Aerial photographs are another important source of information. All together about 30 pictures taken between 1911 and 1998 were found in various European archives. An aerial photograph of 1985 was particularly valuable because numerous archaeological structures could be recognized on it in great detail. After these images were transformed into digital orthophotos, they were combined with the results of the geophysical surveys in a geo-information system (ArcView) on the basis of the Italian surveying system and evaluated archaeologically. The combination of these sources of information allows the original plan to be reconstructed to a density of 40-80% according to the zone investigated. Furthermore, a digital model of the terrain was developed on the basis of the aerial photos, which together with the results described above can reveal potential preserved elevations of wallsn - or in the case of the newly confirmed river port basin - notable depressions in the terrain.

Although the systematic application of these non-destructive methods of investigation allow an great increase in our knowledge of the plan of Ostia, the data obtained lack any temporal dimension. Therefore, stratigraphic sondages were undertaken in a second phase of the project starting in 1998 in order to date single structures or to clarify long-term sequences of use (e.g. of streets) by means of the analysis of pottery and other finds. Because of the survey results available the sondages could be placed with extreme precision and carried out with the smallest possible surface area. Thus, the unavoidable destruction caused by archaeological operations could be kept to minimum. Since the sondages are backfilled, there is no obligation for long-term restoration. The sondages' relatively small surface areas keep the quantities of finds, which can easily become enormous at Ostia, within manageable proportions, while providing sufficiently large scale samples for reliable analyses. A new programmed inter-relational data-base allows a quicker documentation and a better access to all types of data (excavation data, photos, drawings, small-finds, ceramics etc.).

So far 37 sondages have been carried out in various parts of the Regions III, IV and V. The main points investigated were the newly discovered Constantinian basilica, the late republican city wall with two previously unknown gates, two large domus and a large villa suburbana in the outskirts of the city, various horrea and other utilitarian buildings of a commercial nature, numerous streets, a large river port basin with navalia and a temple within the mouth of the Tiber.
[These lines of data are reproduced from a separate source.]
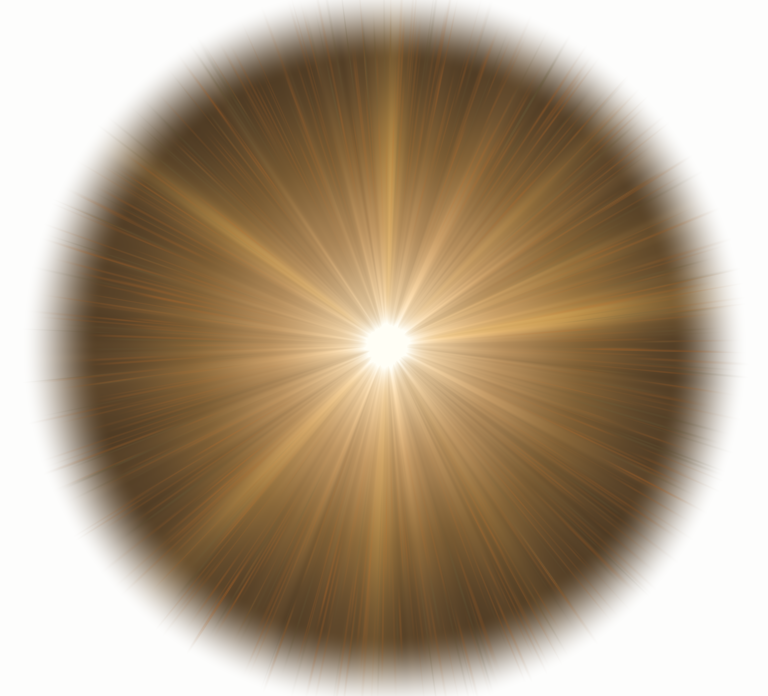
Reproduce this background procedurally as a WebGL 2 fragment shader.

```glsl
#version 300 es
precision highp float;
// A golden starburst with fine radial streaks inside a soft-edged disk on white.

#define STAR_CENTER vec2(0.504, 0.504)
#define DISK_CENTER vec2(0.501, 0.500)
#define DISK_INNER 0.412
#define DISK_OUTER 0.522
#define CORE_RADIUS 0.036
#define RAY_CONTRAST 0.24
#define STREAK_STRENGTH 0.30
#define STREAK_LAYERS 6
#define BEAM_COUNT 8

uniform vec2 u_resolution;
out vec4 fragColor;

const float TAU = 6.2831853;
const vec3 PAPER = vec3(0.992, 0.992, 0.988);
const vec3 CREAM = vec3(0.92, 0.79, 0.60);
const vec3 TAN = vec3(0.73, 0.57, 0.37);
const vec3 BRONZE = vec3(0.52, 0.39, 0.215);
const vec3 UMBER = vec3(0.34, 0.255, 0.155);
const vec3 GOLD = vec3(0.85, 0.65, 0.29);
const vec3 ORANGE = vec3(0.78, 0.42, 0.15);
const vec3 OLIVE = vec3(0.42, 0.40, 0.25);

// Beam: direction in degrees, angular width in degrees, strength
const vec3 BEAMS[BEAM_COUNT] = vec3[](
    vec3(89.0, 4.5, 0.55), vec3(9.0, 5.0, 0.65),
    vec3(144.0, 4.5, 0.48), vec3(45.0, 4.0, 0.24),
    vec3(268.0, 6.0, 0.36), vec3(227.0, 7.0, 0.32),
    vec3(300.0, 5.0, 0.18), vec3(23.0, 10.0, 0.25));

float hash(vec2 p) {
    vec3 q = fract(p.xyx * 0.1031);
    q += dot(q, q.yzx + 33.33);
    return fract((q.x + q.y) * q.z);
}

// Value noise around the circle; turn runs from 0 to 1 without a seam
float ringNoise(float turn, float count, float seed) {
    float x = turn * count;
    float cell = floor(x);
    float a = hash(vec2(mod(cell, count), seed));
    float b = hash(vec2(mod(cell + 1.0, count), seed));
    return mix(a, b, smoothstep(0.0, 1.0, x - cell));
}

// Soft rays, with each octave dropped where it gets finer than a pixel
float softRays(float turn, float r, float pixel) {
    float sum = 0.0, count = 40.0, gain = 0.5;
    for (int i = 0; i < 4; i++) {
        float visible = smoothstep(0.6, 2.0, TAU * r / (count * pixel));
        sum += gain * visible * (ringNoise(turn, count, float(i) + 7.0) - 0.5);
        count *= 2.0;
        gain *= 0.8;
    }
    return sum;
}

// Broad golden beams
float beamLight(float angle, float r) {
    float sum = 0.0;
    for (int i = 0; i < BEAM_COUNT; i++) {
        vec3 beam = BEAMS[i];
        float d = mod(degrees(angle) - beam.x + 180.0, 360.0) - 180.0;
        float t = d / beam.y;
        sum += beam.z * (0.65 * exp(-t * t) + 0.35 * exp(-6.0 * t * t));
    }
    return sum * smoothstep(0.01, 0.08, r) * (1.0 - 0.65 * smoothstep(0.22, 0.46, r));
}

// Thin streaks with their own start, length and tint; alpha in w
vec4 thinStreaks(float turn, float r, float pixel) {
    vec4 sum = vec4(0.0);
    for (int i = 0; i < STREAK_LAYERS; i++) {
        float count = 70.0 + 23.0 * float(i);
        float x = turn * count;
        vec2 id = vec2(mod(floor(x), count), float(i) * 17.0 + 3.0);
        float offset = fract(x) - mix(0.3, 0.7, hash(id));
        float dist = abs(offset) * TAU * r / count;
        float width = r * mix(0.001, 0.004, hash(id + 31.0));
        float line = 1.0 - smoothstep(0.0, width + pixel, dist);
        line *= width / (width + 0.4 * pixel);
        float start = mix(0.08, 0.38, hash(id + 59.0));
        float finish = start + mix(0.10, 0.28, hash(id + 83.0));
        line *= smoothstep(start, start + 0.06, r) * (1.0 - smoothstep(finish - 0.06, finish, r));
        vec3 tint = mix(OLIVE, ORANGE, step(0.28, hash(id + 97.0)));
        sum += vec4(tint, 1.0) * line * mix(0.4, 1.0, hash(id + 113.0));
    }
    return vec4(sum.rgb / max(sum.w, 0.001), min(sum.w, 1.0));
}

void main() {
    float pixel = 1.0 / u_resolution.y;
    vec2 aspect = vec2(u_resolution.x * pixel, 1.0);
    vec2 uv = gl_FragCoord.xy * pixel;
    vec2 p = uv - STAR_CENTER * aspect;
    float r = max(length(p), 0.5 * pixel);
    float angle = atan(p.y, p.x + 1e-6);
    float turn = fract(angle / TAU + 1.0);

    // Radial colour ramp
    vec3 color = mix(CREAM, TAN, smoothstep(0.04, 0.18, r));
    color = mix(color, BRONZE, smoothstep(0.14, 0.30, r));
    color = mix(color, UMBER, smoothstep(0.25, 0.42, r));

    // Beams, soft rays and streaks
    float rays = softRays(turn, r, pixel);
    color = mix(color, mix(GOLD, CREAM, exp(-r * 7.0)), min(beamLight(angle, r), 0.85));
    color *= 1.0 + RAY_CONTRAST * rays;
    vec4 streaks = thinStreaks(turn, r, pixel);
    color = mix(color, streaks.rgb, streaks.w * STREAK_STRENGTH * smoothstep(0.08, 0.32, r));

    // White core with a ragged halo
    float reach = r / (1.0 + 0.5 * rays);
    float glow = 1.5 * exp(-pow(reach / CORE_RADIUS, 2.0)) + 0.45 * exp(-reach / 0.045);
    color = mix(color, vec3(1.0, 0.995, 0.96), clamp(glow, 0.0, 1.0));

    // Soft disk edge, crossed faintly by the streaks
    float rim = length(uv - DISK_CENTER * aspect) - 0.008 * streaks.w;
    color = mix(color, PAPER, smoothstep(DISK_INNER, DISK_OUTER, rim));
    fragColor = vec4(clamp(color, 0.0, 1.0), 1.0);
}
```
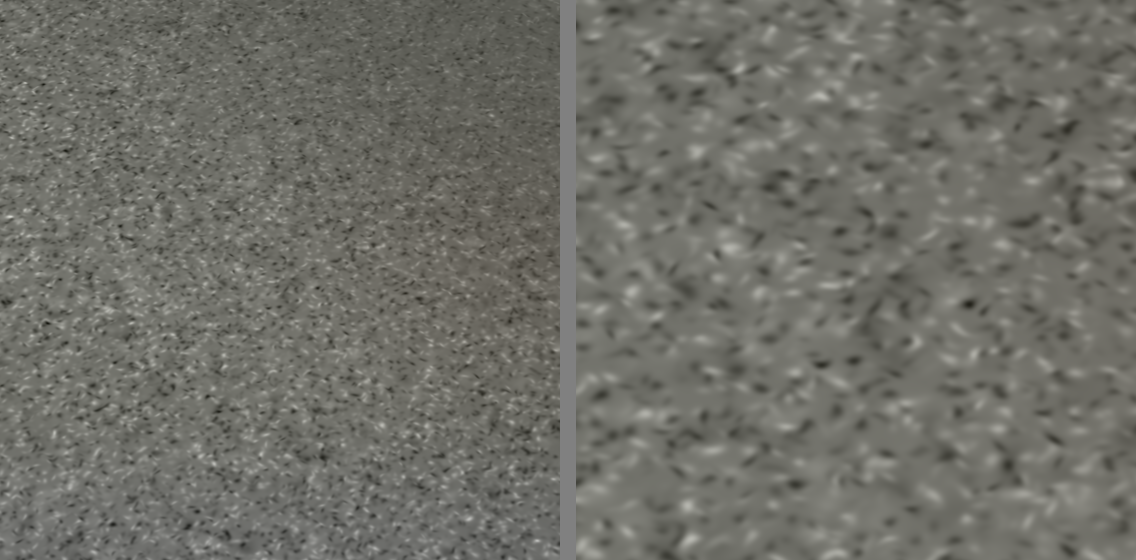
Left, the full canvas; right, a detail of the centre.
Give the GLSL for this texture, as a Shadertoy shader.

```glsl
vec3 hash3(vec2 cell) {
    vec3 q = fract(cell.xyx * vec3(0.1031, 0.1030, 0.0973));
    q += dot(q, q.yxz + 33.33);
    return fract((q.xxy + q.yzz) * q.zyx);
}

// Cellular speckle: one soft, tilted grain per cell, dark (-) or light (+)
float speckle(vec2 p, float seed) {
    vec2 home = floor(p);
    float sum = 0.0;
    for (int j = -1; j <= 1; j++) {
        for (int i = -1; i <= 1; i++) {
            vec2 cell = home + vec2(i, j);
            vec3 place = hash3(cell + seed);
            vec3 look = hash3(cell + seed + 57.0);
            float angle = 0.25 + (look.x - 0.5) * 2.4;
            float c = cos(angle), s = sin(angle);
            vec2 d = mat2(c, -s, s, c) * (p - cell - place.xy);
            d /= vec2(mix(0.34, 0.54, look.y), mix(0.25, 0.36, look.z));
            float tone = place.z * 2.0 - 1.0;
            sum += tone * abs(tone) * exp(-dot(d, d));
        }
    }
    return sum;
}

// Layered sines that bend grain outlines
vec2 wobble(vec2 p) {
    return sin(p.yx * 2.3 + 1.7 * sin(p * 1.3)) + 0.4 * sin(p.yx * 4.1 + p * 2.1);
}

void mainImage(out vec4 fragColor, in vec2 fragCoord) {
    vec2 uv = fragCoord / iResolution.xy;

    // Floor receding towards the top
    float recede = 3.6 / (3.6 - uv.y);
    vec2 ground = vec2((uv.x - 0.5) * recede, 3.6 * recede * 1.12) + 7.0;

    // Two layers of fine grains over broad, faint mottling
    vec2 p = ground * 70.0;
    p += 0.08 * wobble(p);
    float grains = speckle(p, 11.0) + speckle(p * 1.13 + 4.3, 83.0);
    float mottle = speckle(ground * 30.0 + 0.1 * wobble(p * 0.4), 151.0);

    // Uneven density, calmer towards the far right corner
    float clumps = 1.0 + 0.15 * sin(ground.x * 23.0 + 2.0 * sin(ground.y * 17.0))
                             * sin(ground.y * 29.0 + sin(ground.x * 13.0));
    float farCorner = smoothstep(0.75, 1.9, uv.x * 0.8 + uv.y * 1.1);
    float contrast = clumps * mix(1.08, 0.48, farCorner);
    float tone = (0.172 * grains + 0.095 * mottle) * contrast;

    // Broad light and slight colour casts
    vec3 color = vec3(0.436, 0.438, 0.410);
    color += 0.015 * (1.0 - smoothstep(0.1, 0.6, distance(uv, vec2(0.35, 0.5))));
    color -= 0.075 * farCorner;
    color -= 0.02 * smoothstep(0.6, 1.0, uv.x) * (1.0 - uv.y);
    color += vec3(-0.004, -0.003, 0.014) * (1.0 - smoothstep(0.0, 0.3, uv.y));
    vec2 warm = (uv - vec2(0.9, 0.53)) * vec2(3.0, 4.0);
    color += vec3(0.014, 0.0, -0.004) * exp(-dot(warm, warm));

    fragColor = vec4(clamp(color + tone, 0.0, 1.0), 1.0);
}
```
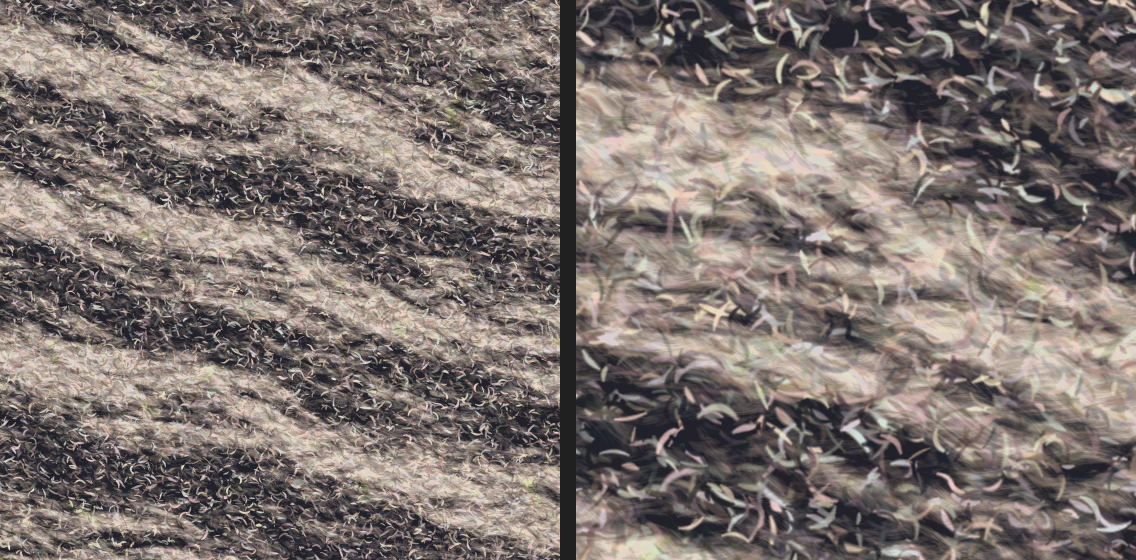
Left, the full canvas; right, a detail of the centre.
Write a Shadertoy shader that draws this texture.

```glsl
#define SLOPE 0.28
#define BAND_PERIOD 0.29
#define BAND_OFFSET 0.06
#define PATCHINESS 0.55
#define GRAIN 0.19
#define CLUMP_SHADE 0.17
#define FIBRE_LAYERS 10
#define FIBRE_CELLS 31.0
#define FIBRE_WIDTH 0.064
#define FIBRE_BEND 1.5
#define HUE_SPREAD 0.085

const float TAU = 6.2831853;

vec4 hash4(vec2 p) {
    vec4 q = fract(p.xyxy * vec4(0.1031, 0.1030, 0.0973, 0.1099));
    q += dot(q, q.wzxy + 33.33);
    return fract((q.xxyz + q.yzzw) * q.zywx);
}

// Warped sines, each layer turned and doubled in frequency
float layeredSines(vec2 q) {
    float sum = 0.0, amp = 0.5;
    for (int i = 0; i < 4; i++) {
        q += 0.8 * sin(q.yx * 1.3 + float(i) * 1.7);
        sum += amp * sin(q.x) * sin(q.y + 0.6);
        q = mat2(1.6, 1.2, -1.2, 1.6) * q + 2.3;
        amp *= 0.62;
    }
    return sum;
}

// Share of pale straw: 0 in burnt strips, 1 in bare strips
float strawAmount(vec2 along) {
    float t = along.y + 0.012 * sin(along.x * 7.0) + 0.008 * sin(along.x * 17.0 + 2.0);
    float strips = cos(TAU * (t - BAND_OFFSET) / BAND_PERIOD);
    float patches = layeredSines(along * vec2(8.0, 46.0) + 3.0);
    float clumps = layeredSines(along * vec2(38.0, 95.0));
    float straw = 0.49 + 0.28 * strips + PATCHINESS * patches + 0.32 * clumps;
    straw -= 0.13 * smoothstep(0.55, 0.9, t);
    straw = mix(straw, 0.5 + 0.35 * clumps, 0.8 * smoothstep(0.0, -0.15, t));
    return smoothstep(0.14, 0.90, straw);
}

// Distance to a bent stalk lying along x
float stalkDistance(vec2 d, float halfLength, float bend) {
    float x = clamp(d.x, -halfLength, halfLength);
    float across = (d.y - bend * x * x) / sqrt(1.0 + 4.0 * bend * bend * x * x);
    return length(vec2(d.x - x, across));
}

// Lays one layer of stalks over tone (w) and tint (xyz)
vec4 addFibres(vec4 ground, vec2 p, float straw, int layer) {
    float cells = FIBRE_CELLS * (1.0 + 0.07 * float(layer));
    float soft = max(cells / iResolution.y, 0.075);
    vec2 g = p * cells + 0.37 * float(layer);
    vec2 home = floor(g);
    for (int j = -1; j <= 1; j++)
    for (int i = -1; i <= 1; i++) {
        vec2 cell = home + vec2(i, j);
        vec4 place = hash4(cell + 57.0 * float(layer) + 11.0);
        vec4 look = hash4(cell + 91.0 * float(layer) + 203.0);
        float turn = 2.0 * place.z - 1.0;
        float angle = turn * mix(1.0, abs(turn), 0.75) * 1.57 - SLOPE;
        vec2 dir = vec2(cos(angle), sin(angle));
        vec2 d = g - cell - place.xy;
        d = vec2(dot(d, dir), dot(d, vec2(-dir.y, dir.x)));
        float halfLength = mix(0.14, 0.46, place.w);
        float dist = stalkDistance(d, halfLength, FIBRE_BEND * (2.0 * look.x - 1.0));
        float taper = 1.0 - 0.6 * min(d.x * d.x / (halfLength * halfLength), 1.0);
        float width = FIBRE_WIDTH * taper * (0.6 + 0.8 * look.y);
        float cover = 1.0 - smoothstep(width - 0.6 * soft, width + 0.8 * soft, dist);
        float tone = mix(pow(look.z, 1.8) * 1.05, 0.40 + 0.64 * look.z, straw);
        vec3 tint = 1.0 + HUE_SPREAD * cos(TAU * (look.w + vec3(0.0, 0.28, 0.55)));
        ground = mix(ground, vec4(tint, tone), cover * mix(0.85, 0.6, straw));
    }
    return ground;
}

// Charcoal through brown to cream
vec3 soilColour(float tone) {
    vec3 charcoal = vec3(0.125, 0.13, 0.165);
    vec3 cream = vec3(0.87, 0.835, 0.81);
    vec3 brownShift = vec3(0.005, -0.025, -0.045) * sin(3.14159 * tone);
    return mix(charcoal, cream, tone) + brownShift;
}

void mainImage(out vec4 fragColor, in vec2 fragCoord) {
    vec2 p = fragCoord / iResolution.y;
    vec2 along = vec2(p.x - SLOPE * p.y, 1.0 - p.y - SLOPE * p.x);

    // Bare soil
    float straw = strawAmount(along);
    float grain = layeredSines(along * vec2(90.0, 200.0) + 5.0);
    vec4 ground = vec4(vec3(1.0), mix(0.09, 0.80, straw) + GRAIN * grain);

    // Scattered stalks
    for (int layer = 0; layer < FIBRE_LAYERS; layer++)
        ground = addFibres(ground, p, straw, layer);

    // Light and shade between clumps, with more contrast
    float shade = layeredSines(along * vec2(75.0, 125.0) + 9.0);
    float tone = ground.w + 0.3 * GRAIN * grain + CLUMP_SHADE * shade;
    tone = clamp(0.49 + 1.13 * (tone - 0.47), 0.0, 1.0);

    // Warm straw and rare moss
    vec3 colour = soilColour(tone) * ground.xyz;
    colour *= mix(vec3(1.0), vec3(1.02, 1.0, 0.965), straw);
    float moss = smoothstep(0.55, 0.85, layeredSines(p * 22.0 + 8.0));
    colour *= mix(vec3(1.0), vec3(0.98, 1.05, 0.88), moss);
    fragColor = vec4(clamp(colour, 0.0, 1.0), 1.0);
}
```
To summarize in a preliminary way, the application of geophysical survey methods over large areas, which has become possible in recent years, has proved to be an ideal complement to traditional aerial photography and opens completely new perspectives for general urbanistic research. With the rapid progress of technology even better results should be possible in the future, with remote sensing from satellites being potentially of particular importance. However, the results of these non-invasive methods are especially effective in answering urbanistic and historical questions when they are coordinated with stratigraphic investigations designed to clarify the temporal dimension. This combined methodological procedure offers an appropriate instrument urbanistic research to gather a great mass of new information with relatively short projects and limited means.